◆ **WHAT IS BEING ASKED**: Return each line of the records below in which the string "innerHTML" turns up.
——
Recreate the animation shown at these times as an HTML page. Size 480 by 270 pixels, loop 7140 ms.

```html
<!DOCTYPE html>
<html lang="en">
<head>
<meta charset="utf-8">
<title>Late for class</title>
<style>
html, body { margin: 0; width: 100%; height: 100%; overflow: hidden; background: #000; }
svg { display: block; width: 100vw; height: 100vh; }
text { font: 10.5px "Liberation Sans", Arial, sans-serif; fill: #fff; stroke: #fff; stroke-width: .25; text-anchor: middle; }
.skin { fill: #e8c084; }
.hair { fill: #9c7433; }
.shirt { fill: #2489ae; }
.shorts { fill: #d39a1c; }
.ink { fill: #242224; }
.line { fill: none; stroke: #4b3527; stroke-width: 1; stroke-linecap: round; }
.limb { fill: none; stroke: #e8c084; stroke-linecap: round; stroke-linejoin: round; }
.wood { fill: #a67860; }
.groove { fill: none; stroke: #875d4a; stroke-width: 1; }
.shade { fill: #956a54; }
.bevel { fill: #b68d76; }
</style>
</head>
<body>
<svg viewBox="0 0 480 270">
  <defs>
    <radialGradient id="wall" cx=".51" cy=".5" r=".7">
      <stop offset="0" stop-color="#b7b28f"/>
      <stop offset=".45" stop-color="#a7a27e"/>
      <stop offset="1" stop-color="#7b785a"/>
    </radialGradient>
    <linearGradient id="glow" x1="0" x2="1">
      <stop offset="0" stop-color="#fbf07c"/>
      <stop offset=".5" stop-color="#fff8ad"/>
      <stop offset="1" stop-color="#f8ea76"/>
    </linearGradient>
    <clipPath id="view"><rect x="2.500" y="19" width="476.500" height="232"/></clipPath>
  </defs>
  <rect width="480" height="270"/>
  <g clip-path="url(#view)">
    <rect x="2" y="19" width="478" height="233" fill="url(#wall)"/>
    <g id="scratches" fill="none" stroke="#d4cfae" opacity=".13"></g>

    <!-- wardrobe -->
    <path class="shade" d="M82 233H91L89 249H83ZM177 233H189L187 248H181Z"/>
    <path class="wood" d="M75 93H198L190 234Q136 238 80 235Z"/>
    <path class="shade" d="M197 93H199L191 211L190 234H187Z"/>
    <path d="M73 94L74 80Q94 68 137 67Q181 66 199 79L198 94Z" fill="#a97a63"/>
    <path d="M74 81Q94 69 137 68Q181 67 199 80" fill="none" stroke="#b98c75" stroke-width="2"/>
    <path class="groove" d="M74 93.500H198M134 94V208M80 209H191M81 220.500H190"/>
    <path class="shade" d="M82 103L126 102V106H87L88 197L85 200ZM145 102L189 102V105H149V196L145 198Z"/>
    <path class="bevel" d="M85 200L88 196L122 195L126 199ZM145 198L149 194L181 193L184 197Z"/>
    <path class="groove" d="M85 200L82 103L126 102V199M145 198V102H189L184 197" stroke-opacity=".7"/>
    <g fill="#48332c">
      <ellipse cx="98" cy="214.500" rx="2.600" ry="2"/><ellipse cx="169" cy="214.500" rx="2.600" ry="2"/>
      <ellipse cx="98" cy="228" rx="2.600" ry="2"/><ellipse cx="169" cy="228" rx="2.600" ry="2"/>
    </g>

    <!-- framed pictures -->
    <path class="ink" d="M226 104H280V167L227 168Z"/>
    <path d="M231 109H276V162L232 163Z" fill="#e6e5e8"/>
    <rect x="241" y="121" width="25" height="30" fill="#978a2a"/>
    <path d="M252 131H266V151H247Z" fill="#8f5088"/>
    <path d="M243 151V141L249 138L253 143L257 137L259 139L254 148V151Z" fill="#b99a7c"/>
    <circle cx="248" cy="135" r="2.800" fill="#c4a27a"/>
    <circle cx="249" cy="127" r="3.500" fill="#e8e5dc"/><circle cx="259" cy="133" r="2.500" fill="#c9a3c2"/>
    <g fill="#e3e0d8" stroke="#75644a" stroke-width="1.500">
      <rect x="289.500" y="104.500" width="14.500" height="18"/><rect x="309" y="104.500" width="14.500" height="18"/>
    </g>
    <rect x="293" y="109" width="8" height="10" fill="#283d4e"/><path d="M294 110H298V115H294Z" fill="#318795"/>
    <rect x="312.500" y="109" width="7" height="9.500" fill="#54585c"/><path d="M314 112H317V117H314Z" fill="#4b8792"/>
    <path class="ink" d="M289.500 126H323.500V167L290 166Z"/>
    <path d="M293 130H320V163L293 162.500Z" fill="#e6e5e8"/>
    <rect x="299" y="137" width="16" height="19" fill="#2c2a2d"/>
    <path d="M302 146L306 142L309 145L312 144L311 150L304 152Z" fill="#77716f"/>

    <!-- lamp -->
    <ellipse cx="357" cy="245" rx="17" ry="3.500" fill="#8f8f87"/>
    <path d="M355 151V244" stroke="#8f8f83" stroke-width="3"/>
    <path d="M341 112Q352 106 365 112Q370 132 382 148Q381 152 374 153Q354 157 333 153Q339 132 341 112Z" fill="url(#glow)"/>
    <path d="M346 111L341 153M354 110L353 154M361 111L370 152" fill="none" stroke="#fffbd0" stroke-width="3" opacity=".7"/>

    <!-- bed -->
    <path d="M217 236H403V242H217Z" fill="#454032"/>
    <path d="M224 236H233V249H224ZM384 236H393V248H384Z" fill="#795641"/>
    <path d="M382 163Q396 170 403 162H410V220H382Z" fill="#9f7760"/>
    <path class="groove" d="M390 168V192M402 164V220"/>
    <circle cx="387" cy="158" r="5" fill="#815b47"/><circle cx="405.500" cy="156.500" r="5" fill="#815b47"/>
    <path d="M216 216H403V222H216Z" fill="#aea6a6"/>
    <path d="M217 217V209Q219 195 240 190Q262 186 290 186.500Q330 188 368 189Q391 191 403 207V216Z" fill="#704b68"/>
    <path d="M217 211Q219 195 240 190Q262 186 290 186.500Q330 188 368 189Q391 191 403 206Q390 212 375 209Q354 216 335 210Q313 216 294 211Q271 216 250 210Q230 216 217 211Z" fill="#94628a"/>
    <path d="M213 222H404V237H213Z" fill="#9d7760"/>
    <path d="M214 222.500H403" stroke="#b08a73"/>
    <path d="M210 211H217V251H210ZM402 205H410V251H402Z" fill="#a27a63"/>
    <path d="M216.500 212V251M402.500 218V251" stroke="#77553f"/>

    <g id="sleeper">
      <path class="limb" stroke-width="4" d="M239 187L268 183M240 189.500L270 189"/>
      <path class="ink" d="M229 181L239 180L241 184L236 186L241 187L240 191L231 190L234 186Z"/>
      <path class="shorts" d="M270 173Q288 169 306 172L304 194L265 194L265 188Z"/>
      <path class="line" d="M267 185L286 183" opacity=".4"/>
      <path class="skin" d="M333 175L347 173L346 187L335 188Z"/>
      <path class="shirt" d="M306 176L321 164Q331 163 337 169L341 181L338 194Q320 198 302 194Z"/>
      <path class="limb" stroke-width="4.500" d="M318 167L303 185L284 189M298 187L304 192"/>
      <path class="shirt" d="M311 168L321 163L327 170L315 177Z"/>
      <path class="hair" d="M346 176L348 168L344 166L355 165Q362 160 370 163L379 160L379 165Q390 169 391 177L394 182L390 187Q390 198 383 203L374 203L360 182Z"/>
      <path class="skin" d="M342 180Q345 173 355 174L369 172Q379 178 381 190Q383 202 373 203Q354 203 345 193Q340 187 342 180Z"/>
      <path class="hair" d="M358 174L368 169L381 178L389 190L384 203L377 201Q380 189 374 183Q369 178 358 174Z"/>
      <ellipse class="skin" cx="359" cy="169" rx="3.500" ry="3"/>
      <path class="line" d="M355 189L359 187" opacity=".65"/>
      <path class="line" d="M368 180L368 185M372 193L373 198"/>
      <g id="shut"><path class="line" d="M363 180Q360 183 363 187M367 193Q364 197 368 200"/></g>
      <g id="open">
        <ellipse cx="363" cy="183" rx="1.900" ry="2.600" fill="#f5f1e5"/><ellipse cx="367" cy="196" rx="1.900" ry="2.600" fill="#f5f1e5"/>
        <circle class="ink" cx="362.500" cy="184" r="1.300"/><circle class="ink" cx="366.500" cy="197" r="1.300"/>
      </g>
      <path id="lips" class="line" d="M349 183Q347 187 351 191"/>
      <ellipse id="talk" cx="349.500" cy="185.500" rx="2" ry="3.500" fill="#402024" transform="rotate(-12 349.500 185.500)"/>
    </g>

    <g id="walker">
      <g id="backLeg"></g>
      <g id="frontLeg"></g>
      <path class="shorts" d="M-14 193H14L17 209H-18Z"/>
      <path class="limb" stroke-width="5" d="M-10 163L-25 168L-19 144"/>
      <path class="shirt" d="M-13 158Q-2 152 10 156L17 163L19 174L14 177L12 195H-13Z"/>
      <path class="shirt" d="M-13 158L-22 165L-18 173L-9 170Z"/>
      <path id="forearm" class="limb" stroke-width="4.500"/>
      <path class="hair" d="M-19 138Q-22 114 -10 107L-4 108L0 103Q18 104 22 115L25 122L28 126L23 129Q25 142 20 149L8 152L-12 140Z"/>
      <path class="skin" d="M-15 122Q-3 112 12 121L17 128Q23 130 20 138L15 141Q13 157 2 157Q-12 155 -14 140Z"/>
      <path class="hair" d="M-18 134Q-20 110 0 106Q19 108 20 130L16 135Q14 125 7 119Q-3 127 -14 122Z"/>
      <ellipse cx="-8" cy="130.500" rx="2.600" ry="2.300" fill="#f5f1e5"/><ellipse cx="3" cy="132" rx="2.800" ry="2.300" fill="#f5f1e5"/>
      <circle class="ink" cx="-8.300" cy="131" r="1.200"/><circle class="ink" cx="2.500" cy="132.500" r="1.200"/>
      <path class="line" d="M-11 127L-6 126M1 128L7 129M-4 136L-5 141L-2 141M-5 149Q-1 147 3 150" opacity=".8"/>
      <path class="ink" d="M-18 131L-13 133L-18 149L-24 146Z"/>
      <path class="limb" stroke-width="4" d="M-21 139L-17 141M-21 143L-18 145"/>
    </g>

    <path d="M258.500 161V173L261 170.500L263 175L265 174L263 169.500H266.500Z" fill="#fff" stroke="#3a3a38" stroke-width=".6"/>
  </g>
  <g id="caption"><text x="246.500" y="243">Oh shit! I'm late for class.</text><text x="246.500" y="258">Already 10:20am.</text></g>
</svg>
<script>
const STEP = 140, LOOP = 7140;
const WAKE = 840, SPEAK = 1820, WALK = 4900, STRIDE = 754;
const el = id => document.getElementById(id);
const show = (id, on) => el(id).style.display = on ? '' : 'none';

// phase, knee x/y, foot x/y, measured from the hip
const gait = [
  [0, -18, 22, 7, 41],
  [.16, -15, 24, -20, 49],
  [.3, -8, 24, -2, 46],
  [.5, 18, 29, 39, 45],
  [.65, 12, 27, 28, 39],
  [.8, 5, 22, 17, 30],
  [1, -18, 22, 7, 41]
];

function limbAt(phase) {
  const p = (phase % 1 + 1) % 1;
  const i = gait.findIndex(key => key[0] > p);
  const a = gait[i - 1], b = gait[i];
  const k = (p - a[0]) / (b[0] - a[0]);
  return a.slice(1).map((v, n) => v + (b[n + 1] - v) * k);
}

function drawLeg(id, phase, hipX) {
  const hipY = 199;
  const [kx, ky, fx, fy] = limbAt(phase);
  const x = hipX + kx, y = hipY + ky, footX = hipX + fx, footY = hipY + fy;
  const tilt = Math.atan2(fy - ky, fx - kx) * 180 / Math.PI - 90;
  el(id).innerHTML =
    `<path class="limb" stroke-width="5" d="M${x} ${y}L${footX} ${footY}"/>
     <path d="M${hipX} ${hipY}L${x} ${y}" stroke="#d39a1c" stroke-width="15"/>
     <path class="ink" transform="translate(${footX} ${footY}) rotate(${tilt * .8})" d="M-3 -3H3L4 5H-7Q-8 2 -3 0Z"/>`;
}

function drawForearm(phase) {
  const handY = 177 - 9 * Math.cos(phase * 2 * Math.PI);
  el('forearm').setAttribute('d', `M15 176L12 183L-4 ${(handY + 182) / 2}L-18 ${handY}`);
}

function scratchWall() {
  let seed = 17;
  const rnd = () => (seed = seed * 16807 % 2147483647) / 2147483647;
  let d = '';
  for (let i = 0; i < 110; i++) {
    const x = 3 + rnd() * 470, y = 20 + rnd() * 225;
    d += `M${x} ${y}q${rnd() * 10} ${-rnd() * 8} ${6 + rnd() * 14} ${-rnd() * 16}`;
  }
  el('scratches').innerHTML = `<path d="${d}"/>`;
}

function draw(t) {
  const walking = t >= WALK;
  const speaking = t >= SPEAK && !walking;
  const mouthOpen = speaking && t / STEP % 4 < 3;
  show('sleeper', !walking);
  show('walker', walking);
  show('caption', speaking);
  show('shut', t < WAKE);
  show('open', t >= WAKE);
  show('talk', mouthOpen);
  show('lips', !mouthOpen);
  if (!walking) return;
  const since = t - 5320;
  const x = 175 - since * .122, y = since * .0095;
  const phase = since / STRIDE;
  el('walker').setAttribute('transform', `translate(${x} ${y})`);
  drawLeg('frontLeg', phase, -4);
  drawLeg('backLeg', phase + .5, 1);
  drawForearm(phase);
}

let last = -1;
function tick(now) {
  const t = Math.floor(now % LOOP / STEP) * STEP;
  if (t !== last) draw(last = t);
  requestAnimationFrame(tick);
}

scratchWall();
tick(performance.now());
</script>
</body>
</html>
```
——
◆ **EXERCISE OUTPUT**:
  el(id).innerHTML =
  el('scratches').innerHTML = `<path d="${d}"/>`;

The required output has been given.